Best wishes and greetings to the Chinese people have been flowing in around the advent of the Spring Festival on Saturday, along with calls for closer cooperation with the Asian country.
In a video message on Wednesday, UN Secretary-General Antonio Guterres sent his Chinese Lunar New Year greetings, opening with “Chun Jie Kuai Le,” or Happy Spring Festival in Chinese.
He stressed that 2020 marks the 75th anniversary of the founding of the United Nations and the beginning of a decade of action for the Sustainable Development Goals.
“At this time of turmoil and divisions, we must work together to find solutions to global challenges and to build a better future for all,” Guterres said, while thanking China and the Chinese people for their support to the UN and multilateralism.
In a statement on Friday, U.S. President Donald Trump said he and First Lady Melania were “sending our warmest greetings to people in the United States and throughout the world celebrating the Lunar New Year.”
“On this occasion, we join millions around the globe in welcoming the Year of the Rat and embracing a new year filled with opportunities to make a positive impact in the lives of others,” he added.
In separate phone calls with Chinese President Xi Jinping on Wednesday, French President Emmanuel Macron and German Chancellor Angela Merkel both extended their greetings, wishing the Chinese people good luck and happiness.
In Cambodia, Prime Minister Samdech Techo Hun Sen and other government officials have extended best wishes to the Chinese people and Cambodians of Chinese descent on different occasions.
In a New Year message, Hun Sen wished the Chinese expatriates and Chinese-Cambodians good luck, happiness and brisk business.
“In the capacity of the prime minister of the Kingdom of Cambodia, I would like to join the celebrations with all brothers and sisters who have always lived and shared happy and difficult times with us since ancient times,” he said in the message to the Association of Khmer-Chinese in the southeastern Asian country.

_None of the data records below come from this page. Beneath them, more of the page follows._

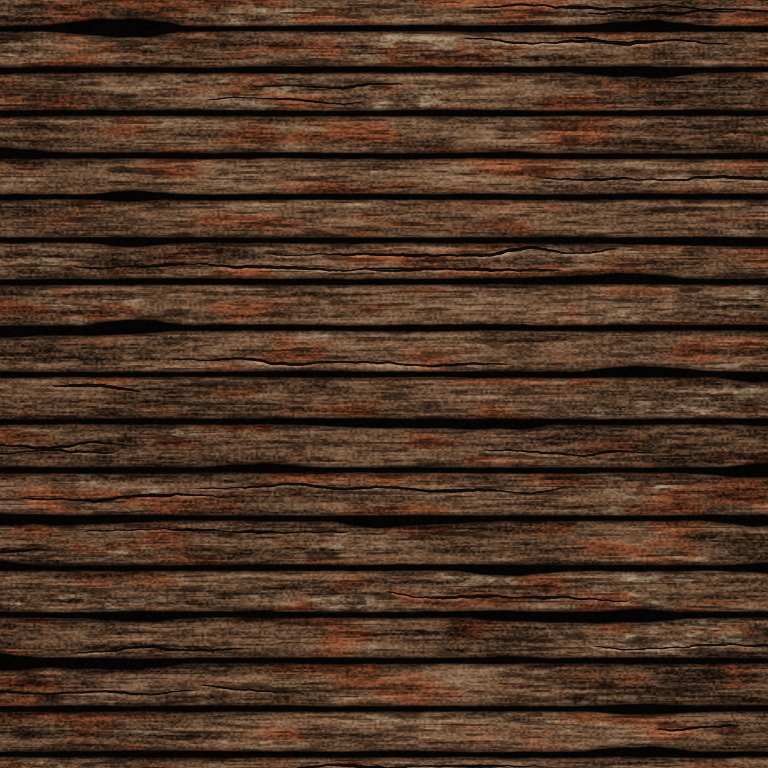
A three.js fragment shader for this texture:

```glsl
// Seventeen weathered horizontal planks divided by ragged black gaps.
// Gap heights come from a warped row count; stretched noise makes the grain,
// and each plank gets its own tone, pale flaking, rust stains and cracks.
varying vec2 vUv;

float hash(vec2 p) {
  vec3 q = fract(vec3(p.xyx) * 0.1031);
  q += dot(q, q.yzx + 33.33);
  return fract((q.x + q.y) * q.z);
}

float noise(vec2 p) {
  vec2 i = floor(p), f = fract(p);
  f = f * f * (3.0 - 2.0 * f);
  return mix(mix(hash(i), hash(i + vec2(1.0, 0.0)), f.x),
             mix(hash(i + vec2(0.0, 1.0)), hash(i + 1.0), f.x), f.y);
}

float fbm(vec2 p) {
  float sum = 0.0, weight = 0.5;
  for (int i = 0; i < 4; i++) {
    sum += weight * noise(p);
    p = p * 2.03 + 17.7;
    weight *= 0.5;
  }
  return sum / 0.9375;
}

// Depth of a gap below the top, unevenly spaced
float gapDepth(float row) {
  float a = 6.28319 * row / 17.0;
  return 0.0274 + row / 17.0 + 0.0098 * cos(a) - 0.0078 * sin(a)
       + 0.004 * (hash(vec2(mod(row, 17.0), 4.0)) - 0.5);
}

// Half width of a gap: thin, with occasional broken-out pockets
float gapReach(float x, float row, float side) {
  float lane = row * 7.31 + side * 3.7 + 20.0;
  float pocket = smoothstep(0.66, 0.98, noise(vec2(x * 6.0, lane)));
  return 0.0026 + 0.002 * noise(vec2(x * 11.0, lane + 50.0))
       + 0.0016 * (fbm(vec2(x * 50.0, lane)) - 0.5)
       + 0.009 * pocket * (0.6 + 0.4 * noise(vec2(x * 40.0, lane)));
}

// Dark split (x) and the pale lip beneath it (y)
vec2 cracks(float x, float depth, float top, float bottom, float board) {
  vec2 result = vec2(0.0);
  for (int k = 0; k < 3; k++) {
    vec2 seed = vec2(board + 31.0, float(k) * 9.0 + 2.0);
    float reach = mix(0.05, 0.26, hash(seed));
    float u = (x - hash(seed + 3.1)) / reach;
    float body = max(0.0, 1.0 - u * u);
    float path = mix(top, bottom, 0.25 + 0.5 * hash(seed + 5.7))
               + 0.007 * u * (hash(seed + 8.3) - 0.4)
               + 0.009 * (noise(vec2(x * 16.0, seed.x + seed.y)) - 0.5)
               + 0.004 * (fbm(vec2(x * 65.0, seed.x)) - 0.5);
    float offset = depth - path;
    float width = 0.0019 * body * noise(vec2(x * 24.0, seed.y + seed.x * 2.0));
    float shown = step(0.48, hash(seed + 11.9)) * smoothstep(0.0, 0.15, body);
    float split = 1.0 - smoothstep(width, width + 0.0014, abs(offset));
    float lip = smoothstep(0.0, 0.0015, offset - width)
              * (1.0 - smoothstep(0.0015, 0.0055, offset - width));
    lip *= smoothstep(0.35, 0.7, noise(vec2(x * 18.0, seed.x + 70.0)));
    result = max(result, shown * vec2(split, lip));
  }
  return result;
}

void main() {
  float x = vUv.x, depth = 1.0 - vUv.y;

  // Find the plank containing this height
  float board = -1.0;
  for (int i = 0; i < 18; i++) {
    if (gapDepth(float(i)) < depth) board = float(i);
  }
  float top = gapDepth(board), bottom = gapDepth(board + 1.0);
  float topEdge = depth - top - gapReach(x, board, 1.0);
  float bottomEdge = bottom - depth - gapReach(x, board + 1.0, 0.0);
  float edge = min(topEdge, bottomEdge);

  // Grain, fibres and coarse speckle
  vec2 p = vec2(x + board * 3.17 + 9.0, depth);
  float grain = fbm(p * vec2(7.0, 120.0));
  float fibre = noise(p * vec2(36.0, 430.0));
  float speck = noise(p * vec2(310.0, 470.0));
  float patches = fbm(p * vec2(9.0, 22.0));
  float tone = 0.41 + 0.62 * (grain - 0.5) + 0.36 * (fibre - 0.5)
             + 0.36 * (speck - 0.5) + 0.36 * (patches - 0.5);
  tone += 0.1 * (hash(vec2(board + 5.0, 8.0)) - 0.5);
  tone += 0.05 * cos(6.28319 * (x - 0.52));
  tone -= 0.09 * exp(-pow((depth - 0.59) / 0.05, 2.0));

  // Pale flakes gather in patches along the fibres
  float flakes = smoothstep(0.54, 0.74, fbm(p * vec2(6.0, 28.0) + 40.0))
               * smoothstep(0.48, 0.72, fbm(p * vec2(65.0, 210.0)));
  vec2 crack = cracks(x, depth, top, bottom, board);
  tone += 0.3 * flakes + 0.26 * crack.y;

  // Short dark checks and shaded plank edges
  float checks = smoothstep(0.7, 0.86, noise(p * vec2(24.0, 300.0) + 80.0));
  tone *= (1.0 - 0.5 * checks) * mix(0.5, 1.0, smoothstep(0.0, 0.007, edge));

  // Brown ramp, rust stains and greyed flakes
  vec3 wood = mix(vec3(0.09, 0.055, 0.035), vec3(0.43, 0.31, 0.22),
                  clamp(tone * 2.0, 0.0, 1.0));
  wood = mix(wood, vec3(0.68, 0.56, 0.45), clamp(tone * 2.0 - 1.0, 0.0, 1.0));
  float rust = smoothstep(0.5, 0.75, fbm(p * vec2(12.0, 45.0) + 120.0));
  wood *= mix(vec3(1.0), vec3(1.12, 0.86, 0.74), rust);
  wood = mix(wood, wood.ggg * vec3(1.15, 1.08, 0.88), 0.5 * flakes);

  // Cut the splits and the gaps
  vec3 gapColor = vec3(0.025, 0.02, 0.016) * (0.4 + speck);
  wood = mix(wood, gapColor, 0.92 * crack.x);
  gl_FragColor = vec4(mix(gapColor, wood, smoothstep(-0.001, 0.0018, edge)), 1.0);
}
```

In Copenhagen, Danish Prime Minister Mette Frederiksen conveyed Chinese Lunar New Year greetings in a signed letter to Xinhua.
As 2020 marks the 70th anniversary of bilateral diplomatic ties, she said, “In 2020 we will launch a new ambitious Joint Work Program for the coming years under our Comprehensive Strategic Partnership.”
“I look forward to strengthening our trade relations, people-to-people ties, and cooperation on creating a more green and sustainable world,” said the Danish prime minister.
In Zambia, the governing Patriotic Front of Zambia said in a message on Friday that “on this occasion of the Chinese New Year, we are grateful to the Chinese people for the support they have rendered to us in various areas and we wish them well and a prosperous New Year.”
Around the world, Spring Festival celebrations, such as traditional Chinese lion dances, festive Chinese foods and lantern shows, have also become an opportunity to boost local cultural diversity, tourism and business.
For example, the 13th edition of Dublin Chinese New Year Festival opened on Thursday night in the Irish capital “to embrace key values shared by our two nations and to celebrate our differences through cultural exchange.”
In Bangkok, a renowned Chinese disabled people’s performing art troupe staged an inspiring, special dance show for more than 200 Thai disabled children.
At the Kalemegdan fortress in Belgrade, a Festival of Lights will last through Feb. 16 with flowers, flamingos, lanterns and light sculptures among others.
Serbian Energy Minister Aleksandar Antic, who is also Serbia’s coordinator for cooperation between China and Central and Eastern European countries, wished the Chinese people prosperity, success and family happiness.